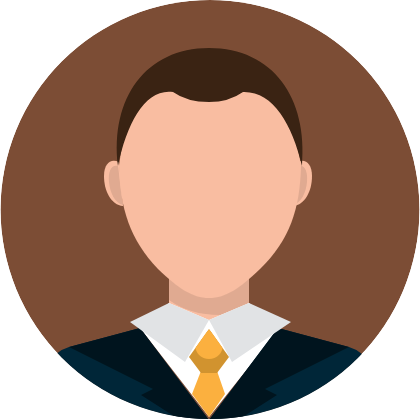
<!DOCTYPE html>
<html lang="en">
<head>
<meta charset="utf-8">
<title>Businessman avatar</title>
<style>
:root {
  --backdrop: #7c4d35;
  --skin: #f9bda1;
  --skin-shade: #e0aa91;
  --hair: #3a2313;
  --jacket: #002638;
  --lapel: #00141e;
  --shirt: #ffffff;
  --collar: #e1e3e5;
  --tie: #fbb03f;
  --tie-shade: #d1932f;
}
html, body { margin: 0; background: #fff; overflow: hidden; }
.avatar { display: block; width: 420px; height: 420px; }
.backdrop { fill: var(--backdrop); }
.skin { fill: var(--skin); }
.skin-shade { fill: var(--skin-shade); }
.hair { fill: var(--hair); }
.jacket { fill: var(--jacket); }
.lapel { fill: var(--lapel); }
.shirt { fill: var(--shirt); }
.collar { fill: var(--collar); }
.tie { fill: var(--tie); }
.tie-shade { fill: var(--tie-shade); }
</style>
</head>
<body>
<svg class="avatar" viewBox="0 0 420 420" role="img" aria-label="Avatar of a man in a suit and tie">
  <defs>
    <clipPath id="badge"><circle cx="210" cy="209.500" r="209.500"/></clipPath>
    <clipPath id="knot-shape"><polygon points="209,329 229,357 217,373 201,373 189,357"/></clipPath>
    <g id="ear">
      <path class="skin" d="M119 162C111 158 104 163 104 176C104 191 111 205 123 206Z"/>
      <path class="skin-shade" d="M118 166C111 164 108 172 109 182C110 193 115 203 123 205Z"/>
    </g>
    <g id="jacket-side">
      <path class="jacket" d="M140 328L69 347Q62 349 56 354V420H209Z"/>
      <path class="lapel" d="M140 328L69 347L153 389L141 395L180 420H209Z"/>
    </g>
    <polygon id="collar-side" class="collar" points="169,303 130,322 185,362 209,320"/>
  </defs>

  <g clip-path="url(#badge)">
    <circle class="backdrop" cx="210" cy="209.500" r="209.500"/>

    <g id="neck">
      <path class="skin" d="M169 265H249V312L209 328L169 306Z"/>
      <path class="skin-shade" d="M169 265H249V306L220 315Q190 315 169 300Z"/>
    </g>

    <g id="suit">
      <polygon class="shirt" points="140,328 169,303 209,320 249,303 280,328 209,417"/>
      <use href="#jacket-side"/>
      <use href="#jacket-side" transform="translate(418 0) scale(-1 1)"/>
      <polygon class="tie" points="201,371 217,371 225,394 209,417 192,394"/>
      <polygon class="tie-shade" points="209,329 229,357 217,373 201,373 189,357"/>
      <g clip-path="url(#knot-shape)">
        <circle class="tie" cx="209" cy="345" r="14"/>
        <polygon class="tie" points="209,329 222,347 196,347"/>
      </g>
      <use href="#collar-side"/>
      <polygon class="collar" points="249,303 291,322 232,362 209,320"/>
    </g>

    <g id="head">
      <use href="#ear"/>
      <use href="#ear" transform="translate(416 0) scale(-1 1)"/>
      <path class="skin" d="M119 166C126 110 142 86 165 86H254C280 88 294 120 301 166C300 208 290 240 260 269C240 288 226 298 209 298C192 298 178 288 158 269C130 240 120 208 119 166Z"/>
      <path class="hair" d="M118 166C110 98 146 48 209 48C273 48 308 98 302 166C292 124 273 91 243 92Q229 102 209 102Q187 102 173 92C146 88 127 122 118 166Z"/>
    </g>
  </g>
</svg>
</body>
</html>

- Task to carry out
The required output is each record above, reproduced exactly, without its pictures.

- Result below
<!DOCTYPE html>
<html lang="en">
<head>
<meta charset="utf-8">
<title>Businessman avatar</title>
<style>
:root {
  --backdrop: #7c4d35;
  --skin: #f9bda1;
  --skin-shade: #e0aa91;
  --hair: #3a2313;
  --jacket: #002638;
  --lapel: #00141e;
  --shirt: #ffffff;
  --collar: #e1e3e5;
  --tie: #fbb03f;
  --tie-shade: #d1932f;
}
html, body { margin: 0; background: #fff; overflow: hidden; }
.avatar { display: block; width: 420px; height: 420px; }
.backdrop { fill: var(--backdrop); }
.skin { fill: var(--skin); }
.skin-shade { fill: var(--skin-shade); }
.hair { fill: var(--hair); }
.jacket { fill: var(--jacket); }
.lapel { fill: var(--lapel); }
.shirt { fill: var(--shirt); }
.collar { fill: var(--collar); }
.tie { fill: var(--tie); }
.tie-shade { fill: var(--tie-shade); }
</style>
</head>
<body>
<svg class="avatar" viewBox="0 0 420 420" role="img" aria-label="Avatar of a man in a suit and tie">
  <defs>
    <clipPath id="badge"><circle cx="210" cy="209.500" r="209.500"/></clipPath>
    <clipPath id="knot-shape"><polygon points="209,329 229,357 217,373 201,373 189,357"/></clipPath>
    <g id="ear">
      <path class="skin" d="M119 162C111 158 104 163 104 176C104 191 111 205 123 206Z"/>
      <path class="skin-shade" d="M118 166C111 164 108 172 109 182C110 193 115 203 123 205Z"/>
    </g>
    <g id="jacket-side">
      <path class="jacket" d="M140 328L69 347Q62 349 56 354V420H209Z"/>
      <path class="lapel" d="M140 328L69 347L153 389L141 395L180 420H209Z"/>
    </g>
    <polygon id="collar-side" class="collar" points="169,303 130,322 185,362 209,320"/>
  </defs>

  <g clip-path="url(#badge)">
    <circle class="backdrop" cx="210" cy="209.500" r="209.500"/>

    <g id="neck">
      <path class="skin" d="M169 265H249V312L209 328L169 306Z"/>
      <path class="skin-shade" d="M169 265H249V306L220 315Q190 315 169 300Z"/>
    </g>

    <g id="suit">
      <polygon class="shirt" points="140,328 169,303 209,320 249,303 280,328 209,417"/>
      <use href="#jacket-side"/>
      <use href="#jacket-side" transform="translate(418 0) scale(-1 1)"/>
      <polygon class="tie" points="201,371 217,371 225,394 209,417 192,394"/>
      <polygon class="tie-shade" points="209,329 229,357 217,373 201,373 189,357"/>
      <g clip-path="url(#knot-shape)">
        <circle class="tie" cx="209" cy="345" r="14"/>
        <polygon class="tie" points="209,329 222,347 196,347"/>
      </g>
      <use href="#collar-side"/>
      <polygon class="collar" points="249,303 291,322 232,362 209,320"/>
    </g>

    <g id="head">
      <use href="#ear"/>
      <use href="#ear" transform="translate(416 0) scale(-1 1)"/>
      <path class="skin" d="M119 166C126 110 142 86 165 86H254C280 88 294 120 301 166C300 208 290 240 260 269C240 288 226 298 209 298C192 298 178 288 158 269C130 240 120 208 119 166Z"/>
      <path class="hair" d="M118 166C110 98 146 48 209 48C273 48 308 98 302 166C292 124 273 91 243 92Q229 102 209 102Q187 102 173 92C146 88 127 122 118 166Z"/>
    </g>
  </g>
</svg>
</body>
</html>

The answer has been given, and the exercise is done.